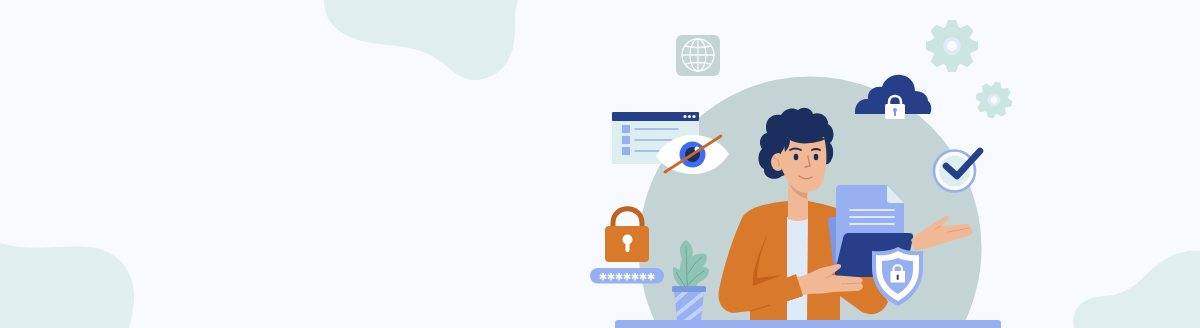
<!DOCTYPE html>
<html lang="en">
<head>
<meta charset="utf-8">
<title>Data privacy banner</title>
<style>
:root{
  --page:#f7fbff; --blob:#e0eeee; --disc:#c4d4d4; --mint:#cde5e1; --panel:#dceeef;
  --navy:#263f88; --hair:#1b2f5f; --blue:#97b0f1; --blue-deep:#7c98e2; --iris:#3c6df0;
  --orange:#d9792c; --orange-deep:#c4611c; --skin:#f0b895; --skin-deep:#df9f7d;
  --leaf:#8fc3b4; --leaf-deep:#6ba898; --white:#fff; --pale:#dfeaf8;
}
*{margin:0;padding:0;box-sizing:border-box}
body{width:1200px;height:328px;overflow:hidden;background:var(--page)}
.banner{position:relative;width:1200px;height:328px;overflow:hidden;background:var(--page)}
.banner svg{display:block;width:1200px;height:328px}
.blob{fill:var(--blob)} .disc{fill:var(--disc)} .mint{fill:var(--mint)} .panel{fill:var(--panel)}
.navy{fill:var(--navy)} .hair{fill:var(--hair)} .blue{fill:var(--blue)} .blue-deep{fill:var(--blue-deep)}
.iris{fill:var(--iris)} .orange{fill:var(--orange)} .orange-deep{fill:var(--orange-deep)}
.skin{fill:var(--skin)} .skin-deep{fill:var(--skin-deep)} .leaf{fill:var(--leaf)}
.white{fill:var(--white)} .page{fill:var(--page)} .pale{fill:var(--pale)}
.line{fill:none;stroke-linecap:round;stroke-linejoin:round}
.password{font:700 18px Inter,"Liberation Sans",sans-serif;fill:var(--white)}
</style>
</head>
<body>
<main class="banner">
<svg viewBox="0 0 1200 328" role="img" aria-label="A man presenting documents in a folder with a security shield, surrounded by privacy icons">
  <defs>
    <g id="gear">
      <circle r="20"/>
      <g id="gear-teeth">
        <path id="tooth" d="M-7-18 -4-26H4L7-18Z"/>
        <use href="#tooth" transform="rotate(90)"/>
        <use href="#tooth" transform="rotate(180)"/>
        <use href="#tooth" transform="rotate(270)"/>
      </g>
      <use href="#gear-teeth" transform="rotate(45)"/>
    </g>
    <clipPath id="above-desk"><rect x="600" width="420" height="321"/></clipPath>
    <clipPath id="pot-shape"><path d="M674 291H704L701 320H677Z"/></clipPath>
  </defs>

  <g id="background-blobs" class="blob">
    <path d="M324 0H518C513 14 517 30 513 48C508 68 493 80 474 80C455 79 447 62 426 53C402 43 374 47 350 37C332 29 324 16 324 0Z"/>
    <path d="M0 243C28 252 59 245 88 247C117 249 133 270 134 294C134 307 132 318 129 328H0Z"/>
    <path d="M1200 251C1177 249 1160 261 1147 274C1132 289 1121 295 1104 296C1084 297 1070 308 1074 328H1200Z"/>
  </g>

  <circle id="backdrop-disc" class="disc" cx="810" cy="248" r="171.500" clip-path="url(#above-desk)"/>

  <g id="globe-tile">
    <rect class="disc" x="676" y="35" width="44" height="41" rx="6"/>
    <g class="line" stroke="#f7fbff" stroke-width="1.300">
      <circle cx="698" cy="55" r="16"/><ellipse cx="698" cy="55" rx="8" ry="16"/>
      <path d="M698 39V71M682 55H714M685 46Q698 49 711 46M685 64Q698 61 711 64"/>
    </g>
  </g>

  <g id="gears">
    <g transform="translate(952 46)"><use href="#gear" class="mint"/><circle class="pale" r="9"/><circle class="page" r="5"/></g>
    <g transform="translate(994 100) rotate(12) scale(.7)"><use href="#gear" class="mint"/><circle class="pale" r="9"/><circle class="page" r="5"/></g>
  </g>

  <g id="browser-window">
    <rect class="panel" x="612" y="112" width="87" height="52" rx="1"/>
    <rect class="navy" x="612" y="112" width="87" height="9" rx="1"/>
    <g class="white"><circle cx="685" cy="116.500" r="1.600"/><circle cx="689.500" cy="116.500" r="1.600"/><circle cx="694" cy="116.500" r="1.600"/></g>
    <g class="blue"><rect x="622" y="125" width="8" height="8"/><rect x="622" y="136" width="8" height="8"/><rect x="622" y="147" width="8" height="8"/></g>
    <path class="line" stroke="#97b0f1" stroke-width="1.500" d="M635 129H678M635 140H672M635 151H660"/>
  </g>

  <g id="hidden-eye">
    <path class="white" d="M656 156C664 142 678 135 693 135C709 135 722 143 729 154C721 167 708 174 693 174C677 174 663 167 656 156Z"/>
    <circle class="iris" cx="692.500" cy="154.500" r="13"/>
    <circle class="hair" cx="692.500" cy="154.500" r="7.500"/>
    <circle class="white" cx="697" cy="149" r="2.500"/>
    <path class="line" stroke="#c9692a" stroke-width="2.800" d="M665 172 721 136"/>
  </g>

  <g id="padlock">
    <path class="line" stroke="#c4611c" stroke-width="5" d="M613 228V223C613 204 642 204 642 223V228"/>
    <rect class="orange" x="605" y="226" width="44" height="36" rx="4"/>
    <circle class="white" cx="627.500" cy="239.500" r="5"/>
    <rect class="white" x="625.500" y="241" width="4" height="11" rx="2"/>
  </g>
  <g id="password-field">
    <rect class="blue" x="590" y="268" width="74" height="15.500" rx="7.700"/>
    <text class="password" x="598" y="285.500" textLength="58">*******</text>
  </g>

  <g id="plant">
    <path class="leaf" d="M686 290C677 279 679 268 682 259C678 251 680 243 686 240C692 244 694 250 692 257C695 254 700 253 706 254C708 259 706 264 702 267C707 267 710 269 709 272C707 279 701 281 698 283C696 287 694 289 692 290Z"/>
    <path class="leaf" d="M685 289C678 286 672 279 673 267C680 268 686 276 688 287Z"/>
    <path class="line" stroke="#6ba898" stroke-width="1" d="M688 290C686 274 687 260 686 247M688 274Q694 263 702 257M689 284Q696 275 704 271M686 288Q681 280 676 272"/>
    <path class="blue" d="M674 291H704L701 320H677Z"/>
    <g clip-path="url(#pot-shape)"><path class="line" stroke="#c2d2fb" stroke-width="4" d="M668 307 690 288M670 320 706 291M682 324 710 302"/></g>
    <rect class="blue-deep" x="672" y="286" width="34" height="6" rx="1.500"/>
  </g>

  <g id="man">
    <g id="torso">
      <path class="orange" d="M788 201C768 203 752 206 743 216C734 235 724 264 719 290C717 302 722 311 733 313L750 311V321H840V209L807 201Z"/>
      <path class="orange" d="M806 201C822 203 837 207 847 214L868 264 888 302C883 313 874 317 862 312L840 296V321H806Z"/>
      <path class="pale" d="M787 217H808L807 321H787Z"/>
      <path class="orange-deep" d="M768 233C757 257 752 273 753 286L782 275 757 278C757 264 762 249 768 233Z"/>
      <path class="line" stroke="#c4611c" stroke-width="1.200" d="M750 311 801 296"/>
    </g>
    <g id="neck-and-head">
      <path class="skin" d="M788 181H808V219Q797 223 788 219Z"/>
      <path class="skin-deep" d="M790 184C795 190 801 193 807 193V199C798 196 792 191 790 184Z"/>
      <path class="hair" d="M782 176C775 182 763 178 764 169C757 166 757 153 762 149C757 141 762 134 767 133C763 121 771 113 781 115C785 108 793 107 798 110C804 105 812 109 813 114C821 111 829 118 828 124C835 128 835 139 830 143C835 148 834 160 828 164L800 170Z"/>
      <path class="skin" d="M781 153C785 147 787 142 787 137C799 142 812 142 824 137C828 152 827 171 822 183C817 194 803 194 793 186C787 181 783 173 781 166Z"/>
      <ellipse class="skin" cx="778" cy="162" rx="7" ry="9"/>
      <path class="line" stroke="#df9f7d" stroke-width="1.200" d="M774 158Q780 159 779 166"/>
      <path class="hair" d="M785 152C783 143 787 135 793 133C804 141 814 134 826 139C817 143 800 146 790 140C790 145 788 149 785 152Z"/>
      <g class="hair"><ellipse cx="796" cy="157" rx="2.300" ry="3.200"/><ellipse cx="816" cy="157" rx="2.300" ry="3.200"/></g>
      <path class="line" stroke="#1b2f5f" stroke-width="1.800" d="M790 150Q795 147 801 150M812 150Q816 148 820 150"/>
      <path class="line" stroke="#c98663" stroke-width="1.300" d="M808 156 810 166 805 167M799 176Q806 181 812 177"/>
    </g>
  </g>

  <g id="folder-and-document">
    <path class="blue-deep" d="M828 220Q828 217 832 217H843L837 272 834 270Z"/>
    <path class="blue" d="M840 185H887L904 203V262H836V189Q836 185 840 185Z"/>
    <path class="panel" d="M887 185 904 203H890Q887 203 887 200Z"/>
    <path class="line" stroke="#f7fbff" stroke-width="1.600" d="M850 210H894M850 217H894M850 224H894"/>
    <path class="navy" d="M849 233H909Q914 233 913 238L905 273Q904 277 899 277H840Q834 277 835 272L843 238Q844 233 849 233Z"/>
  </g>

  <g id="hands">
    <path class="skin" d="M911 240C917 233 925 230 932 224L946 216C949 215 950 218 948 220L941 226 967 224Q971 224 970 227L972 230C974 233 971 235 968 236L944 243C934 246 925 249 915 251Z"/>
    <path class="line" stroke="#df9f7d" stroke-width="1" d="M948 232 969 228M941 226 935 229"/>
    <path class="skin" d="M797 277C806 276 813 271 821 268L838 264C842 264 842 267 839 269L831 275 858 277C863 278 864 281 861 283L863 286C863 289 860 291 856 291L833 292C821 295 811 292 801 296Z"/>
    <path class="line" stroke="#df9f7d" stroke-width="1" d="M831 276 826 278M842 284 861 283"/>
    <path class="orange" d="M768 285 796 274 803 296 770 307Z"/>
  </g>

  <g id="security-shield">
    <path class="blue" d="M898 247C905 251 914 252 923 251V268C923 286 912 299 898 306C883 299 872 286 872 268V251C882 252 890 251 898 247Z"/>
    <path class="white" d="M898 251C905 255 912 256 919 255V269C919 284 909 295 898 301C886 295 876 284 876 269V255C884 256 891 255 898 251Z"/>
    <path class="blue" d="M898 258C903 260 908 261 913 261V270C913 281 906 289 898 294C889 289 882 281 882 270V261C887 261 893 260 898 258Z"/>
    <path class="line" stroke="#fff" stroke-width="2" d="M893.500 272V269C893.500 264 902 264 902 269V272"/>
    <rect class="white" x="890.500" y="271" width="14.500" height="11.500" rx="1"/>
    <path class="line" stroke="#263f88" stroke-width="2" d="M897.700 275.500V279"/>
  </g>

  <g id="cloud-lock">
    <path class="navy" d="M855 114C854 104 861 98 868 99C867 91 874 86 882 87C885 78 893 74 901 75C910 76 915 83 915 91C922 91 928 95 928 101C932 104 932 110 930 114Z"/>
    <path class="line" stroke="#fff" stroke-width="2.500" d="M889 105V102C889 94 901 94 901 102V105"/>
    <rect class="white" x="885" y="104" width="20" height="15" rx="1.500"/>
    <circle class="blue-deep" cx="895" cy="110" r="2"/><rect class="blue-deep" x="894" y="111" width="2" height="5"/>
  </g>

  <g id="check-badge">
    <circle cx="954.500" cy="171" r="20.500" fill="#fff" stroke="#97b0f1" stroke-width="2.600"/>
    <circle class="panel" cx="954.500" cy="171" r="15.500"/>
    <path class="line" stroke="#263f88" stroke-width="6.500" d="M946 166 957 176 980 151"/>
  </g>

  <path id="desk" class="blue" d="M615 328V323Q615 320 618 320H998Q1001 320 1001 323V328Z"/>
</svg>
</main>
</body>
</html>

(Task to complete):
The answer should contain nothing but the lines from the top of the data above through the line containing "--navy:#263f88; --hair:#1b2f5f; --blue:#97b0f1;", copied exactly, with no images.

(Answer area):
<!DOCTYPE html>
<html lang="en">
<head>
<meta charset="utf-8">
<title>Data privacy banner</title>
<style>
:root{
  --page:#f7fbff; --blob:#e0eeee; --disc:#c4d4d4; --mint:#cde5e1; --panel:#dceeef;
  --navy:#263f88; --hair:#1b2f5f; --blue:#97b0f1; --blue-deep:#7c98e2; --iris:#3c6df0;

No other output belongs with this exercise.